We’ve all been there. You wake up at 5 a.m. with your mind full of thoughts for the upcoming day. Are you prepared for today’s meeting? Did you sign the permission slip for your child’s class trip? No matter how hard you try to chase those thoughts from your head, you just can’t and you’re awake for the day when you could get a few more hours of sleep. Later in the day you are exhausted and look for that extra cup of coffee to keep you awake, which really isn’t the best way to address the issue. The next morning it starts all over again with a different set of worries. You feel like there is no way to escape this vicious cycle.
Some people welcome this interruption – such as writers and artists who feel their best work is done early in the morning before their mind is fully cluttered with the thoughts of the day. For most, however, it is nothing more than an inconvenience that leaves you exhausted and walking the halls for two hours when you could be sleeping.
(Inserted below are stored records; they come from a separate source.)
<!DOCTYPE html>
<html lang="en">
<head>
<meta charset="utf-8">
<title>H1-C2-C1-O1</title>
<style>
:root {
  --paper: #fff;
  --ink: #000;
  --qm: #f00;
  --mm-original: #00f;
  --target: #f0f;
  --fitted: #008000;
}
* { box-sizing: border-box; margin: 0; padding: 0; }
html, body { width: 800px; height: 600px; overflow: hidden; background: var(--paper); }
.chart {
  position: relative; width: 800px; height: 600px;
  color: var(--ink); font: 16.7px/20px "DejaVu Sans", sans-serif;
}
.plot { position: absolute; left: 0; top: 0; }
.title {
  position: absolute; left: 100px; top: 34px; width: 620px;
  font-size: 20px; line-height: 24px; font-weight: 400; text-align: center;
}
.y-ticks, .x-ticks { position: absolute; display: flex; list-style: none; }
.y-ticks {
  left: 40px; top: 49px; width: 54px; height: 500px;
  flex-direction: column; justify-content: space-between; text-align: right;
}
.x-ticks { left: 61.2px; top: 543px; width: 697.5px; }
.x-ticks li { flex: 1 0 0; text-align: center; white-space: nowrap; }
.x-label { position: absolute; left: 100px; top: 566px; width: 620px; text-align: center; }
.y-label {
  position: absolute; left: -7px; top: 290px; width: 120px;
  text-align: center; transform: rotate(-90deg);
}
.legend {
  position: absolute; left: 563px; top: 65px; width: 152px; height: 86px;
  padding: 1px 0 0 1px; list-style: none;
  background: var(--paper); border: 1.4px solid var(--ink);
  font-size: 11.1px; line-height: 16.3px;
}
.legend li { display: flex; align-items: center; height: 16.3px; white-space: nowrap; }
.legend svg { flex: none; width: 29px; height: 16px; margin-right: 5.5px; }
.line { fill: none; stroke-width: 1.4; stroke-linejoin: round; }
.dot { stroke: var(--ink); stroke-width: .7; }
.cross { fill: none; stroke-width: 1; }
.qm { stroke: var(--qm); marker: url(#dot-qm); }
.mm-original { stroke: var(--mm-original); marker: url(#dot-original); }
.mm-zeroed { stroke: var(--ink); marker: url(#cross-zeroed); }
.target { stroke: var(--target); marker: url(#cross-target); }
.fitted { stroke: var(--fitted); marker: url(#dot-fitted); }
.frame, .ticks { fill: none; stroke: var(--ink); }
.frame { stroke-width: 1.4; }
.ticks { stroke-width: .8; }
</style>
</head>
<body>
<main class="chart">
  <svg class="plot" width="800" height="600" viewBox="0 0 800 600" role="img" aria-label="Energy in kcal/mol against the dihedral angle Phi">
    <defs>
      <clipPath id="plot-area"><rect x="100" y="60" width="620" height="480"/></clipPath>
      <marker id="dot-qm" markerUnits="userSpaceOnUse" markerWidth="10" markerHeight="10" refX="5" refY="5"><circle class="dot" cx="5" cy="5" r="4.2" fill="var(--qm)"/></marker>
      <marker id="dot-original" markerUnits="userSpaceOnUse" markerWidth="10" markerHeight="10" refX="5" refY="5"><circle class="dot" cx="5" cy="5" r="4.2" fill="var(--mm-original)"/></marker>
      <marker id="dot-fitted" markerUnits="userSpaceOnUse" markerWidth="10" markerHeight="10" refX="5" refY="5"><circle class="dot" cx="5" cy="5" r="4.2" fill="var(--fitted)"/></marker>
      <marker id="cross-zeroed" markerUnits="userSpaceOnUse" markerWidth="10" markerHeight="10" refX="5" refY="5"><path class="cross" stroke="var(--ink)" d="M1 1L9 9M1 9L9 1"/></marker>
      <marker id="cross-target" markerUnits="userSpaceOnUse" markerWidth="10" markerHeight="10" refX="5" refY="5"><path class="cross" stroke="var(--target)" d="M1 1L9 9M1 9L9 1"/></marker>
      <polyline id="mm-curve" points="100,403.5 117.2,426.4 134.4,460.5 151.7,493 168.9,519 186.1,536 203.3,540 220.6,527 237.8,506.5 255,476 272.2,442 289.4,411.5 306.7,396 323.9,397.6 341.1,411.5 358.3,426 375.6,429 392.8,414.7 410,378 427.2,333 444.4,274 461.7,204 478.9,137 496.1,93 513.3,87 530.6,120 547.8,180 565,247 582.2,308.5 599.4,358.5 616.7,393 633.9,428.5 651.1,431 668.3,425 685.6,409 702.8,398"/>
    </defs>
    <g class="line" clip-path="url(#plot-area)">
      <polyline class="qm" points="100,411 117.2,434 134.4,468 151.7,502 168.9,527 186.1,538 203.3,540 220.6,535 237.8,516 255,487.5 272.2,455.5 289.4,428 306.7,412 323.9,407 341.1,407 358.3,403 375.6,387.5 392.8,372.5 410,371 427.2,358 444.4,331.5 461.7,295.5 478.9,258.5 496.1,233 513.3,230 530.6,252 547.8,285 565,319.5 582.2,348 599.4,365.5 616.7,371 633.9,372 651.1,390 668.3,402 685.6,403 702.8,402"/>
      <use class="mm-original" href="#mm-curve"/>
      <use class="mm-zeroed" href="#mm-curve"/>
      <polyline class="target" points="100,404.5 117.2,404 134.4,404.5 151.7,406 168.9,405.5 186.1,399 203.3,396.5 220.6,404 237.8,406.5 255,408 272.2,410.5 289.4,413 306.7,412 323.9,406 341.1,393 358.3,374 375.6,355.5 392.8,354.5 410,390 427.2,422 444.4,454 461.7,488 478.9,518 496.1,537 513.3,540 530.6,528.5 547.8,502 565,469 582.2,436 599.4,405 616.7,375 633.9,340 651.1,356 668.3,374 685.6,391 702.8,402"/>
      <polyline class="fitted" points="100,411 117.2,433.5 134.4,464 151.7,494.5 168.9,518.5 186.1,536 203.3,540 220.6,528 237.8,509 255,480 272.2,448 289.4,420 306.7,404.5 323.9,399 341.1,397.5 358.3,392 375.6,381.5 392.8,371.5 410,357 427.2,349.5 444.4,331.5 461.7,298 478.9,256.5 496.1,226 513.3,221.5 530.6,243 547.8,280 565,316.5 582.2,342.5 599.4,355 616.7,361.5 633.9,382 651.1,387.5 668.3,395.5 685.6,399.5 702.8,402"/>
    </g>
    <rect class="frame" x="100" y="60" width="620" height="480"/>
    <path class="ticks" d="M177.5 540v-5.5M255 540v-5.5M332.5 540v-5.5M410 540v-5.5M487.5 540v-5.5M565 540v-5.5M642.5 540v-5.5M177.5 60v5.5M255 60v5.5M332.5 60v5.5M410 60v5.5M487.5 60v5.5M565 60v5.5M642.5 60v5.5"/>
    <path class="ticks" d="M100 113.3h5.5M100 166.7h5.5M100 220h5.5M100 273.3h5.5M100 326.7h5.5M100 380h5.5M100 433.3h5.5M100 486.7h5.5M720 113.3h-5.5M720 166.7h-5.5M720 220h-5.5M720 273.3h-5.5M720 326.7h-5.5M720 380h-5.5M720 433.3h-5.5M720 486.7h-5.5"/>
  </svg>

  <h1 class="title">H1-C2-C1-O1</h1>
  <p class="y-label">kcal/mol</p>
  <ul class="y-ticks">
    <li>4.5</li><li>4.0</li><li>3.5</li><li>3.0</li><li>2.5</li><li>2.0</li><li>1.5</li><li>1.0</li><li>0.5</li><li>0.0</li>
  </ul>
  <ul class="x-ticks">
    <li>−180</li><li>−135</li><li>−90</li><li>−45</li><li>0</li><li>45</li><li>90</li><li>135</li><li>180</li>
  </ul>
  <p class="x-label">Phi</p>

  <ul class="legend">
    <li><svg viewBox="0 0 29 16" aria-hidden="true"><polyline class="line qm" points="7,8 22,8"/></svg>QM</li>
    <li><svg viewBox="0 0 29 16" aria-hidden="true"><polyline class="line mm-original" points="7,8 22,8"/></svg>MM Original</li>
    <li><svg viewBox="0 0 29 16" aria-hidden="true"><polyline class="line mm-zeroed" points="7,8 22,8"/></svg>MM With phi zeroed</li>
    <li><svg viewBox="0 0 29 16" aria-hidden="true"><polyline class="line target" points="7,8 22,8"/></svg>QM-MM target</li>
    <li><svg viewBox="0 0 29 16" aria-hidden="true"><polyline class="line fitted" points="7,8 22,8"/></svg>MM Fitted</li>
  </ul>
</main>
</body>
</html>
There are some who feel like meditation is a waste of time or an excuse to “be lazy,” but this is far from the truth. Meditation is a wonderful way to chase the “thought demons” that interrupt a quality night’s sleep as well as our daily worries. The best part is anyone can do it.
A perfect example of someone who learned the benefits of meditation is ABC News reporter Dan Harris. What started with an on-air panic attack turned into a quest to turn what he thought was his greatest asset — the voice in his head that helped push him to the top of an incredibly competitive business — into understanding how to rein in that voice so he could have a more meaningful life experience. His quest led him around the world and ultimately helped him find inner peace through meditation.
What made this most challenging for him is that he was a complete non-believer. Over time he became such a believer, he wrote a book called 10% Happier, documenting his path to embrace mindful meditation and how even the biggest skeptics can get started.
Like Harris says, the path of meditation does not require special equipment, chanting or sitting in uncomfortable poses. All it takes to start is putting your inner voice on the shelf.
You don’t need anything special to get started on your journey, including a lot of time. Mindful meditation is all about calming your mind, which can help calm the nervous energy and negative talk that seems to creep into our head.
Find a comfortable sitting position. You can purchase a meditation cushion, or even lay on the floor, but by just simply using a comfy chair, you can literally have a short meditation session anywhere. Sit with an engaged spine and close your eyes. What is most important is to make sure you feel relaxed and comfortable. If you are uncomfortable, you will fidget and not enjoy your meditation.
Set a timer. Just about every smartphone has a timer. If not, there are plenty of apps available for download. Start out with a short time period, like five or 10 minutes. Just make sure it isn’t a jarring alarm. Make sure to turn off any other alerts or ringtones to avoid interruption.
Relax. You are ready to begin. Inhale and exhale evenly. With each exhale relax and let go further. Soften the corners of your eyes, tongue, and neck. Quiet your mind.
Bring your mind back when it starts to wander. Everyone’s mind will wander when you are meditating, especially when you are just beginning. Acknowledge the thought and gently bring your mind back to a calm feeling.
What is most important is don’t worry if you are “doing it right.” Mindful meditation is different for every person. Many choose to do their meditation first thing in the morning before the craziness of the day. Others like to head to their car at lunch for a quiet few minutes. As you become more comfortable with your meditation practice, the more you will want to do it!